* **Task directions**
Please read the records below and return each line holding the string "strands".

(Material to process begins)

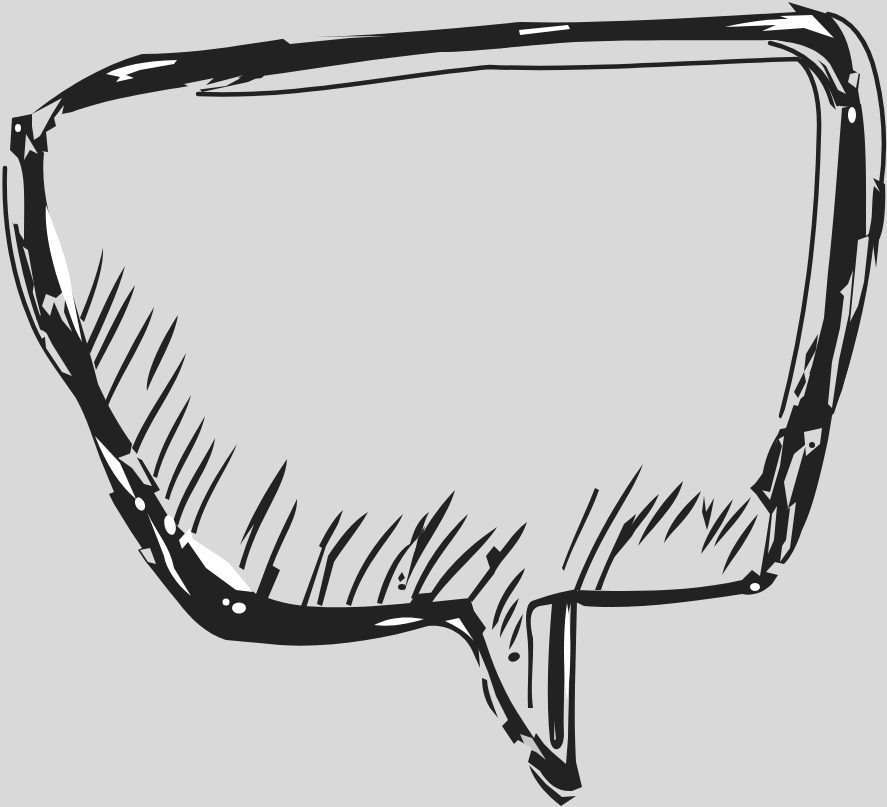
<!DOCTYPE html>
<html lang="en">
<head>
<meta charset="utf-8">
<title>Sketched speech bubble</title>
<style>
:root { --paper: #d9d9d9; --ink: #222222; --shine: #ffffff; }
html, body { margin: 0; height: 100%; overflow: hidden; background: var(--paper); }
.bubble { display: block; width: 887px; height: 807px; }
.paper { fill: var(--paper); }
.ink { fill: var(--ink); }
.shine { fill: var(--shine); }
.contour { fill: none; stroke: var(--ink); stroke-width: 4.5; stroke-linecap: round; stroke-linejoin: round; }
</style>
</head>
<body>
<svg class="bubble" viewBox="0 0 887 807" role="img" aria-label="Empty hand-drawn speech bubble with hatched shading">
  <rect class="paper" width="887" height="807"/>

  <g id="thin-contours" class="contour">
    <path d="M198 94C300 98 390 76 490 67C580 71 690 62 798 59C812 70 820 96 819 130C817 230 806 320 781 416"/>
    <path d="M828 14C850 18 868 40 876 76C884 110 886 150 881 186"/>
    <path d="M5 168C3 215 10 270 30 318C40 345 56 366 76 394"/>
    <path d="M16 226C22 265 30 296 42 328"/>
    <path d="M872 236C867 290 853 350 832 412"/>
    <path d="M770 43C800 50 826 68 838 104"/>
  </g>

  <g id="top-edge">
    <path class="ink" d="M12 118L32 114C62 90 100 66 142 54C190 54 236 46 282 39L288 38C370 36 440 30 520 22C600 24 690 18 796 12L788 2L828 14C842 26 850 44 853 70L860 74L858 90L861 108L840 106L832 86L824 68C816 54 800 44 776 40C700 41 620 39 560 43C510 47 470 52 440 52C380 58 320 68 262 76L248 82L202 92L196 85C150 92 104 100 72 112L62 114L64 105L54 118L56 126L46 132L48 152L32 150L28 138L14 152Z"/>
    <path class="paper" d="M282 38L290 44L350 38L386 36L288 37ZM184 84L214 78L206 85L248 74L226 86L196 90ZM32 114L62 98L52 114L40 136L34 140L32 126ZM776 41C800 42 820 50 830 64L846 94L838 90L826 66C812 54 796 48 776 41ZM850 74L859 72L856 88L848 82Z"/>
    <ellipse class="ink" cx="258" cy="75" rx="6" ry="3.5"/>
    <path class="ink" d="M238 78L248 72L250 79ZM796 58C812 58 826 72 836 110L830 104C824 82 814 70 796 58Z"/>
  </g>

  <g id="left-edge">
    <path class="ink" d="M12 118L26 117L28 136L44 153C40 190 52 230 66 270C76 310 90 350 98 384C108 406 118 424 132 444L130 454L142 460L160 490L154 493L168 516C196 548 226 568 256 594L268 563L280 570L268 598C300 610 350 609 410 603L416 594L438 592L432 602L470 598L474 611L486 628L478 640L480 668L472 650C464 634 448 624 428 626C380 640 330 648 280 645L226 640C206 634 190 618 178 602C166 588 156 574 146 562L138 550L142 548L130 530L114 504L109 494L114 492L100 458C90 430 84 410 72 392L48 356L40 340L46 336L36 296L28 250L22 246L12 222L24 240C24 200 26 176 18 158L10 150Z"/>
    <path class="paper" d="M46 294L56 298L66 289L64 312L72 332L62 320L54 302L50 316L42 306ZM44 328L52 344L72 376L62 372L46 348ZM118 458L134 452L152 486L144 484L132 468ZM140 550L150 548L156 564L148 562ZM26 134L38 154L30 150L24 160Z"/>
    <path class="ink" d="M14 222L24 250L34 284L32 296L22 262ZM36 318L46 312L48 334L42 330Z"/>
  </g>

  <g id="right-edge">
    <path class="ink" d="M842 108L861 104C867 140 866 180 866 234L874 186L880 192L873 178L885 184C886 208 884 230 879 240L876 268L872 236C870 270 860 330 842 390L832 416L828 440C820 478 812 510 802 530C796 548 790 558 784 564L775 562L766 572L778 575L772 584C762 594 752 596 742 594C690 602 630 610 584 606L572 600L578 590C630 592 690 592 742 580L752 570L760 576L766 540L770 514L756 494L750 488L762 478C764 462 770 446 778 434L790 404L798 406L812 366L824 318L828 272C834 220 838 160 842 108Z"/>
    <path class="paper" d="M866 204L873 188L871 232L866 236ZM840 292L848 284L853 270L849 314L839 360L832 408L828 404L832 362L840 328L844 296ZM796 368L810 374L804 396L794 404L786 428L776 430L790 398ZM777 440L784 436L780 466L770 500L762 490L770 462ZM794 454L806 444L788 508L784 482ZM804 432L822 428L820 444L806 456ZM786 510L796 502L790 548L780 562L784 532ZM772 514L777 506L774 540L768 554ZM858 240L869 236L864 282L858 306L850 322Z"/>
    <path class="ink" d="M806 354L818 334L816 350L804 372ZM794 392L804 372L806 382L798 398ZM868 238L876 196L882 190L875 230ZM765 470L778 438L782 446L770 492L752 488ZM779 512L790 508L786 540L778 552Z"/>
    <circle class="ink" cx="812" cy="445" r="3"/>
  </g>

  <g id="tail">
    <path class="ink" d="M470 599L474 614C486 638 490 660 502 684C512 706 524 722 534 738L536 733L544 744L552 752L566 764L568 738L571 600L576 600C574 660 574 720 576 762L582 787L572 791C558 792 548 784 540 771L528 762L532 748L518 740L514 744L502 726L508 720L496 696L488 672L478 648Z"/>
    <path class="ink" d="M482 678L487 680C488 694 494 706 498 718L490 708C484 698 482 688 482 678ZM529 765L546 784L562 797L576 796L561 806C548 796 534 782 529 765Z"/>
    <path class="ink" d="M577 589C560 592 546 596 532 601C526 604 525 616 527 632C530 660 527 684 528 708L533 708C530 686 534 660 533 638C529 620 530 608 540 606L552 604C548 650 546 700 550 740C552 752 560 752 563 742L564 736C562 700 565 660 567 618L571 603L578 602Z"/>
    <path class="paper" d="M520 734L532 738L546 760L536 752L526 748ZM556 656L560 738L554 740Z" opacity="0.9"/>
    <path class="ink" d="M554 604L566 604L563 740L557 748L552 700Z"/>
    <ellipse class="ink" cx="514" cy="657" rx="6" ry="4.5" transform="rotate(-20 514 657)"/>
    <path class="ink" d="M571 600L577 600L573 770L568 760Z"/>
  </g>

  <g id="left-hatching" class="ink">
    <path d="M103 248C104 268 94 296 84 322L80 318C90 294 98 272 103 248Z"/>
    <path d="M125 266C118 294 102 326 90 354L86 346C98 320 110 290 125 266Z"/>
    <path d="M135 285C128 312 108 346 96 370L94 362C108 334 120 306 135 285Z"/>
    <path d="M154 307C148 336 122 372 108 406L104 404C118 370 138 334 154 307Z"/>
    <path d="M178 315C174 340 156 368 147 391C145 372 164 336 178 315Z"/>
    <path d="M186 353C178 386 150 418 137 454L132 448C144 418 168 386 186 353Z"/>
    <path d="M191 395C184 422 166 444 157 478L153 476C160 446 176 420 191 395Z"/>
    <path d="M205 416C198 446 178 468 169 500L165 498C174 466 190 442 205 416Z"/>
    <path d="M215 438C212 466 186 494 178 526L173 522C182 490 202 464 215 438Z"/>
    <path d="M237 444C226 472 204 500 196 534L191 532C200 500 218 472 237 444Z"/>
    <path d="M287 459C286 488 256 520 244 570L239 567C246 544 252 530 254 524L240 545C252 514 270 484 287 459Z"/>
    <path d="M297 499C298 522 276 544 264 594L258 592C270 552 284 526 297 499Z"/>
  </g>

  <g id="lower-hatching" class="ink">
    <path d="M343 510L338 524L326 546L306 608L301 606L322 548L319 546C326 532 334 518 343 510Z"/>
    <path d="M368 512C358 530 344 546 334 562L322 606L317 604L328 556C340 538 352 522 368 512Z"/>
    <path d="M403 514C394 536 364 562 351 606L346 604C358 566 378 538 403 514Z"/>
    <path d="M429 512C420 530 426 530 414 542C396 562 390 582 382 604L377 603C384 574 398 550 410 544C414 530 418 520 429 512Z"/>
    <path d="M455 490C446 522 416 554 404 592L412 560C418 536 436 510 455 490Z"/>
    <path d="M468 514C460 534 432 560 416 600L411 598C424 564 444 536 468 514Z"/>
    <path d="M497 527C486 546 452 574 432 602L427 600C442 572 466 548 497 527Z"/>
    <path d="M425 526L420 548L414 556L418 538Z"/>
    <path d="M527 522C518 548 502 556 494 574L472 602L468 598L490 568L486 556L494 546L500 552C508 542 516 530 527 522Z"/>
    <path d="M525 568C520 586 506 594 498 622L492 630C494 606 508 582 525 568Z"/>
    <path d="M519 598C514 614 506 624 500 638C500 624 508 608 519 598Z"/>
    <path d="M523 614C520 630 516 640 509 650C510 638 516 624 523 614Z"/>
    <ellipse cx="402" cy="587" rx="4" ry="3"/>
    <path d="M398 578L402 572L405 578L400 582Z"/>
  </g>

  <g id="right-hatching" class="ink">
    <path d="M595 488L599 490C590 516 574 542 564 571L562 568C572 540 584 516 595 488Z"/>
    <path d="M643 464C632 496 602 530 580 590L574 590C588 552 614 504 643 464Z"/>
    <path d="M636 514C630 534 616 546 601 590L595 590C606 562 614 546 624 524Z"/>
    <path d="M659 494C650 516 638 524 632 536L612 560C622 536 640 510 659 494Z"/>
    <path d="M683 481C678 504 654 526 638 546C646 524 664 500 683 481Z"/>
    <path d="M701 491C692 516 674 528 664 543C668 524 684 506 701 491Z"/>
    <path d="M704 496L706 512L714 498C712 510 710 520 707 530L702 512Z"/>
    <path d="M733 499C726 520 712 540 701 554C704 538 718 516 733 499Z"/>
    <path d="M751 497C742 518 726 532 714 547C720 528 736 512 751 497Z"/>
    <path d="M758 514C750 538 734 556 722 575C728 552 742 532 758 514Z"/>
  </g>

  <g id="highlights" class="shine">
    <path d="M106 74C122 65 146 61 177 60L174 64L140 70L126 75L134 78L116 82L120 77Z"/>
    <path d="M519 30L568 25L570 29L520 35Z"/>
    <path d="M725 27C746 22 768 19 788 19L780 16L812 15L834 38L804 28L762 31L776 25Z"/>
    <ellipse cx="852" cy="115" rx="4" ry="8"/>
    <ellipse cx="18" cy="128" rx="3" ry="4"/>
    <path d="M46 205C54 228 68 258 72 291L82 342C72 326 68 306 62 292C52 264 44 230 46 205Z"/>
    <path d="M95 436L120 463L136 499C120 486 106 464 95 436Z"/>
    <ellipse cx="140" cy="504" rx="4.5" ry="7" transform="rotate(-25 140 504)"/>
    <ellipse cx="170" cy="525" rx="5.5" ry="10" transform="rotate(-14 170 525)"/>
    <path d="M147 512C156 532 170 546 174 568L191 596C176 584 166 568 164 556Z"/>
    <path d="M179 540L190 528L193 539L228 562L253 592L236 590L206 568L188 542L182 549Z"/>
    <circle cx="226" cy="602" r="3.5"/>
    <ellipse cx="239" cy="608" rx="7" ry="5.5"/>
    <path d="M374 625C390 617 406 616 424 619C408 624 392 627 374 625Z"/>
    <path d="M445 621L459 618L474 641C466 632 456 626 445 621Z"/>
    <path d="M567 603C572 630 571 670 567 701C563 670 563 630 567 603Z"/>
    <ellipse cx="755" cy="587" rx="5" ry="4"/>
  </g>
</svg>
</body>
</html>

(Material to process ends)
(Material to process begins)

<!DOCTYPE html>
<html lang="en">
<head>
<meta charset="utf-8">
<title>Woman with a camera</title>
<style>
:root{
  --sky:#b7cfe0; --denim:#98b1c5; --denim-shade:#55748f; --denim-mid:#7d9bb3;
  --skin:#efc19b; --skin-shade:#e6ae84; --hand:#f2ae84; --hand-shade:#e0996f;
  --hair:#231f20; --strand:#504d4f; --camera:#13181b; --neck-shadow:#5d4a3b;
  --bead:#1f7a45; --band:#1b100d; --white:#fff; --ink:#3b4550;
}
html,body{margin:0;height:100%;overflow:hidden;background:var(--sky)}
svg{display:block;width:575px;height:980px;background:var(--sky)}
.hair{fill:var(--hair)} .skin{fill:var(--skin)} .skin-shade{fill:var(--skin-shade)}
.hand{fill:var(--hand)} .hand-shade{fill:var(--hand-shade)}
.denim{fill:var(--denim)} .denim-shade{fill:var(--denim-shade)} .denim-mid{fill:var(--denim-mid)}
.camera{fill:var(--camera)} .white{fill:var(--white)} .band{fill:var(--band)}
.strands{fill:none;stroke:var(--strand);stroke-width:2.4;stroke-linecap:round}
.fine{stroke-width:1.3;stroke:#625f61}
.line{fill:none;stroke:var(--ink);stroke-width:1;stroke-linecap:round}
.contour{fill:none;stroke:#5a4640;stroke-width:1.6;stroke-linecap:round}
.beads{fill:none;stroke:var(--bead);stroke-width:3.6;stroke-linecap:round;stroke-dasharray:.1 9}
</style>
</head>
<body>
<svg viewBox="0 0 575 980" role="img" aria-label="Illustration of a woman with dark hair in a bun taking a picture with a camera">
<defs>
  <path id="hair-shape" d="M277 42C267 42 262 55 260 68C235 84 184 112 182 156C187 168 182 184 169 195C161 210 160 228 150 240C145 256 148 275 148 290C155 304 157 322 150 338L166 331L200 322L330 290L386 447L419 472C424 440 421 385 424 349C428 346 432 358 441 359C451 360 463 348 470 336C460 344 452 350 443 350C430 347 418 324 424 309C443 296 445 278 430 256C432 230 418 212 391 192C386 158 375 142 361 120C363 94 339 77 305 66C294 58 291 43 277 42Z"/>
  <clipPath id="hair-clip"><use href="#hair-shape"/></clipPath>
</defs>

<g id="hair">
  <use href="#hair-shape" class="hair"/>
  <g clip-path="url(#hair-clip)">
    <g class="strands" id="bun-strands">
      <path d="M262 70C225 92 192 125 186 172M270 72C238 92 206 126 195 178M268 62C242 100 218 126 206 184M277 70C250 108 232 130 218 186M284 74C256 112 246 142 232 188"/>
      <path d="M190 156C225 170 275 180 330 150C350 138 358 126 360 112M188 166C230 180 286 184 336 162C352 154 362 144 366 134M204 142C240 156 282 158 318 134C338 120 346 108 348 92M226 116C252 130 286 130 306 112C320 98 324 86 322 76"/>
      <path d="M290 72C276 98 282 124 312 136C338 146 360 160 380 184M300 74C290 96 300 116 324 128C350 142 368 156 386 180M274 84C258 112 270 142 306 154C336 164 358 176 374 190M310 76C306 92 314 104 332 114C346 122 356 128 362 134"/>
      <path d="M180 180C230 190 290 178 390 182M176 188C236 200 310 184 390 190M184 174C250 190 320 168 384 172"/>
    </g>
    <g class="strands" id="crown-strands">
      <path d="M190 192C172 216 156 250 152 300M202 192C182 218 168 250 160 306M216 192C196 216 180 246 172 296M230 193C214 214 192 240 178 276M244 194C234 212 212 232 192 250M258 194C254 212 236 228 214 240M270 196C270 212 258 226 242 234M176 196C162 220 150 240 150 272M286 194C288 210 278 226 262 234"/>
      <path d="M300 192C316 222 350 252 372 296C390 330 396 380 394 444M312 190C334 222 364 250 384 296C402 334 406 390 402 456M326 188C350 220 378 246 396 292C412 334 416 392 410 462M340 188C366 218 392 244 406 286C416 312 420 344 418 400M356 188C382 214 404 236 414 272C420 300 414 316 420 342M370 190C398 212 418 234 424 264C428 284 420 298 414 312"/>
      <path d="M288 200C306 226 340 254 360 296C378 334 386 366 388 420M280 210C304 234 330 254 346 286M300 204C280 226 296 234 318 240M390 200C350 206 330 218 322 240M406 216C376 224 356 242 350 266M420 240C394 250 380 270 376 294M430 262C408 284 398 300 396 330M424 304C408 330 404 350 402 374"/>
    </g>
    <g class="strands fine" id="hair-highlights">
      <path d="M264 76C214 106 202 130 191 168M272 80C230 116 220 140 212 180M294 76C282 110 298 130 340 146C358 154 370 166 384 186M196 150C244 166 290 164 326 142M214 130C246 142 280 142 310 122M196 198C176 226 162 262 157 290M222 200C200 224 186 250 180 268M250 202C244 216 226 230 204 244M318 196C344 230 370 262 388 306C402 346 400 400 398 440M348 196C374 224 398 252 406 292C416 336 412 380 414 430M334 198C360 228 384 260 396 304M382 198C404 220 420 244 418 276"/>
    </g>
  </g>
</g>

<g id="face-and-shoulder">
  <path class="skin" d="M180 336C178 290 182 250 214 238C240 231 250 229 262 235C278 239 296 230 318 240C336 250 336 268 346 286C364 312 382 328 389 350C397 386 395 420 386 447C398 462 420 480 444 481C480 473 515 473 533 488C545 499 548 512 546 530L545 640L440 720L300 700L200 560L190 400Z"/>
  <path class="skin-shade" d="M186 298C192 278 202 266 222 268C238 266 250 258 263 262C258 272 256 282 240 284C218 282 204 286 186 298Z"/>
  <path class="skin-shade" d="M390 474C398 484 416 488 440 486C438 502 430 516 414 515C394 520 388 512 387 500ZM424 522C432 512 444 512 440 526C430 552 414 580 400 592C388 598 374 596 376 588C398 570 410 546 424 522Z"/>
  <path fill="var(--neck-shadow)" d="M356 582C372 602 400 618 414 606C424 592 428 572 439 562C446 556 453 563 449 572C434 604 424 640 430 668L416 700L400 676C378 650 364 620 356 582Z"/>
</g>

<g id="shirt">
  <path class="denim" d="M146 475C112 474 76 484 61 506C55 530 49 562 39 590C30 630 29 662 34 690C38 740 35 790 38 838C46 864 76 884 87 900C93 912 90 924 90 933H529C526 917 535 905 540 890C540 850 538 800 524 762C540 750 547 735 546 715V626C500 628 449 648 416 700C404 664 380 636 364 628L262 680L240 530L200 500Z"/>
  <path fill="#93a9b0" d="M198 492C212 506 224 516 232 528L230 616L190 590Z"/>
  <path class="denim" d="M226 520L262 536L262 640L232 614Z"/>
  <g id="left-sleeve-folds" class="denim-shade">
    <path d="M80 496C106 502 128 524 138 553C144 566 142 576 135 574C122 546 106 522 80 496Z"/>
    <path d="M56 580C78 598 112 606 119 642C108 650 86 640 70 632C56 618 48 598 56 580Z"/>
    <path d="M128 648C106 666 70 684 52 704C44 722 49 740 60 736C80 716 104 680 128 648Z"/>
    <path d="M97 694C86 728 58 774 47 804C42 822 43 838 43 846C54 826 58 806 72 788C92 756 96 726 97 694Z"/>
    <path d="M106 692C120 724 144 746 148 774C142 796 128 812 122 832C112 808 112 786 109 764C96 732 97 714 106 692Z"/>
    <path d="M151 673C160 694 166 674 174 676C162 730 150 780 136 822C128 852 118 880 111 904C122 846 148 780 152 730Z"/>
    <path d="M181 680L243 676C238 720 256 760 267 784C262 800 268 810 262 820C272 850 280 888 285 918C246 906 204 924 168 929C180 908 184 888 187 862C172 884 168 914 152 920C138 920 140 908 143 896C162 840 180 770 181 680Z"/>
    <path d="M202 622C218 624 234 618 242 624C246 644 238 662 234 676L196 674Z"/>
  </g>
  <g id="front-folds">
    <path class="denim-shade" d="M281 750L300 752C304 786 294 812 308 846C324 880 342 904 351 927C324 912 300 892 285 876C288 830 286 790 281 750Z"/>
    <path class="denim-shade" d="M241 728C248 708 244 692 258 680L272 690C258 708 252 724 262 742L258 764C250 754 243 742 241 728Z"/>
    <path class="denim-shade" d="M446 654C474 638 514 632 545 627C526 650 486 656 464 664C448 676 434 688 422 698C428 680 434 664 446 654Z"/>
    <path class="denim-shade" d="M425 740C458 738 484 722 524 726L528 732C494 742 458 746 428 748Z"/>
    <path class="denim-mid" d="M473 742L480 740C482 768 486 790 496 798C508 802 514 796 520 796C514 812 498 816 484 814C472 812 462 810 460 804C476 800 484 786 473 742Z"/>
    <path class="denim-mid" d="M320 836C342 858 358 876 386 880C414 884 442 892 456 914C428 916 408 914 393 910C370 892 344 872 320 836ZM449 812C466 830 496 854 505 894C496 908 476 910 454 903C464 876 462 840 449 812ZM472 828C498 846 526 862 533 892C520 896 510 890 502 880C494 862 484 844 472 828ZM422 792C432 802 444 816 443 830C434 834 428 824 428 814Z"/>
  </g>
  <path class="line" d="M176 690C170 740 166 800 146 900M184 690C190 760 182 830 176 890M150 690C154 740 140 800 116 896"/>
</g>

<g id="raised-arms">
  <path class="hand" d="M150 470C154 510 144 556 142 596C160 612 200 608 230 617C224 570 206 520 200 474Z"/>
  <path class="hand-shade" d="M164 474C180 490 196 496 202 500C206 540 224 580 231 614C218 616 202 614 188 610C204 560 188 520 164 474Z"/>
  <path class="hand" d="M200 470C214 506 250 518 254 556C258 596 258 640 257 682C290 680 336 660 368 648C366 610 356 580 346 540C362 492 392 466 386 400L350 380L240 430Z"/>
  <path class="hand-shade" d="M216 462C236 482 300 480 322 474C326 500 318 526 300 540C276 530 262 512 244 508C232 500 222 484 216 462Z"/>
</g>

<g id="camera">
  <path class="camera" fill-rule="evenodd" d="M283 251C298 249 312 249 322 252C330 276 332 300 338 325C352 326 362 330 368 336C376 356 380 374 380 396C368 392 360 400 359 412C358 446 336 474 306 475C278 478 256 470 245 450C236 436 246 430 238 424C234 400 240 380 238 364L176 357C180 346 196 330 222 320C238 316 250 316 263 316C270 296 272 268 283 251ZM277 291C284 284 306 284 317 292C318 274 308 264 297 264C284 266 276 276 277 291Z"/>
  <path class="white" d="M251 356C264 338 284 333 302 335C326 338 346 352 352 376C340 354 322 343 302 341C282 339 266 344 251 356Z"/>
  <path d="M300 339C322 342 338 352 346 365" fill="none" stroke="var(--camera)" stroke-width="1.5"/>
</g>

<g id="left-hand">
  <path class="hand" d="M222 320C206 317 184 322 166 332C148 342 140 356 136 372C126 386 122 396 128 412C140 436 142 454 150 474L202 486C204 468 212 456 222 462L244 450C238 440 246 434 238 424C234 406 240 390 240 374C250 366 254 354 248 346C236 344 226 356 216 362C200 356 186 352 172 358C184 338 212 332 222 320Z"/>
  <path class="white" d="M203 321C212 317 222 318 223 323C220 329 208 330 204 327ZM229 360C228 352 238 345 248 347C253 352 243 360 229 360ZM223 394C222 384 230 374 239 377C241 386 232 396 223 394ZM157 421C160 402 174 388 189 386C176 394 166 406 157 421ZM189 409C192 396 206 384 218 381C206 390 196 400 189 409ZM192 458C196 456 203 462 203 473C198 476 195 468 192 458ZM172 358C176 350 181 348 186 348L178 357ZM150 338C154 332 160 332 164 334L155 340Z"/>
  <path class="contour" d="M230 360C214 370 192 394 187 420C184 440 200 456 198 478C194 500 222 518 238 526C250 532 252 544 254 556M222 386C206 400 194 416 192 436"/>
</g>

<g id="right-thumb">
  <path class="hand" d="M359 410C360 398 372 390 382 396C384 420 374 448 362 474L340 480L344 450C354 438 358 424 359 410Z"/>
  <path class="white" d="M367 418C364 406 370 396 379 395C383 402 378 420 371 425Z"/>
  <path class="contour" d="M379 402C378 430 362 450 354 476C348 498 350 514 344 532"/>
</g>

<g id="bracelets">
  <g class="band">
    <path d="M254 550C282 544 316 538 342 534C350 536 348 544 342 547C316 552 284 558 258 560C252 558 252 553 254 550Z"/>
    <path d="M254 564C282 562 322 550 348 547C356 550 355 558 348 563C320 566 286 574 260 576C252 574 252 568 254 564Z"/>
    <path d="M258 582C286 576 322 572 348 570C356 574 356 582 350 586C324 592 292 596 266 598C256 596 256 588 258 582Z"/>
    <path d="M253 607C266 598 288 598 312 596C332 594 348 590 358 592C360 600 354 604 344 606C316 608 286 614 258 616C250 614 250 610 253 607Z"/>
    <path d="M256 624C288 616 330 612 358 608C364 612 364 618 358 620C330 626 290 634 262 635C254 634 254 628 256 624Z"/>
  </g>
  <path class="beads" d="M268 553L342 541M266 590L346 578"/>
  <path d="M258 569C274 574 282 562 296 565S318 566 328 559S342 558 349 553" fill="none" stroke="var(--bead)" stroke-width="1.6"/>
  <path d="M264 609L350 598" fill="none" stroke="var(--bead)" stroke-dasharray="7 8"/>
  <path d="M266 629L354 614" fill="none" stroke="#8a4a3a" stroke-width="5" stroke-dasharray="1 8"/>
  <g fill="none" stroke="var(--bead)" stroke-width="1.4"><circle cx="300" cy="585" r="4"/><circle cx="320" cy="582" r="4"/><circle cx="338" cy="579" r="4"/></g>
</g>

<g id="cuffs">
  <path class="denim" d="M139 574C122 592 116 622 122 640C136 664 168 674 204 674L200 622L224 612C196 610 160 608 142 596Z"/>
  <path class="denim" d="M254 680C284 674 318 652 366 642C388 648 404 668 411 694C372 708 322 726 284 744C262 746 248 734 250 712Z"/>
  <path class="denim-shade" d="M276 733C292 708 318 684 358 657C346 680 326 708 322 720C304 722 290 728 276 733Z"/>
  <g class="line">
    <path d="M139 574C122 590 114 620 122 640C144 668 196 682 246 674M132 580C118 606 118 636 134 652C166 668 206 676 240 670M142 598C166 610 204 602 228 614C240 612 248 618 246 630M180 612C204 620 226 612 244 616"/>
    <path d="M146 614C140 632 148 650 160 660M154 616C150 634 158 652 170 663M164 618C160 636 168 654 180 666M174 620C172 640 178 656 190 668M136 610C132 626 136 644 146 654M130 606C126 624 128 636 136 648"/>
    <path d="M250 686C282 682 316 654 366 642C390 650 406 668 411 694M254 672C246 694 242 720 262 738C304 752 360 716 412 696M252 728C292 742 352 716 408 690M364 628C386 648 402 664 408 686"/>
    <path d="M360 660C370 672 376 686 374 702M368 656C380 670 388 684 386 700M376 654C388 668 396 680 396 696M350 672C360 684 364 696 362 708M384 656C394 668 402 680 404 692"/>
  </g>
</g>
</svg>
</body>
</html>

(Material to process ends)

* **Written solution**
.strands{fill:none;stroke:var(--strand);stroke-width:2.4;stroke-linecap:round}
    <g class="strands" id="bun-strands">
    <g class="strands" id="crown-strands">
    <g class="strands fine" id="hair-highlights">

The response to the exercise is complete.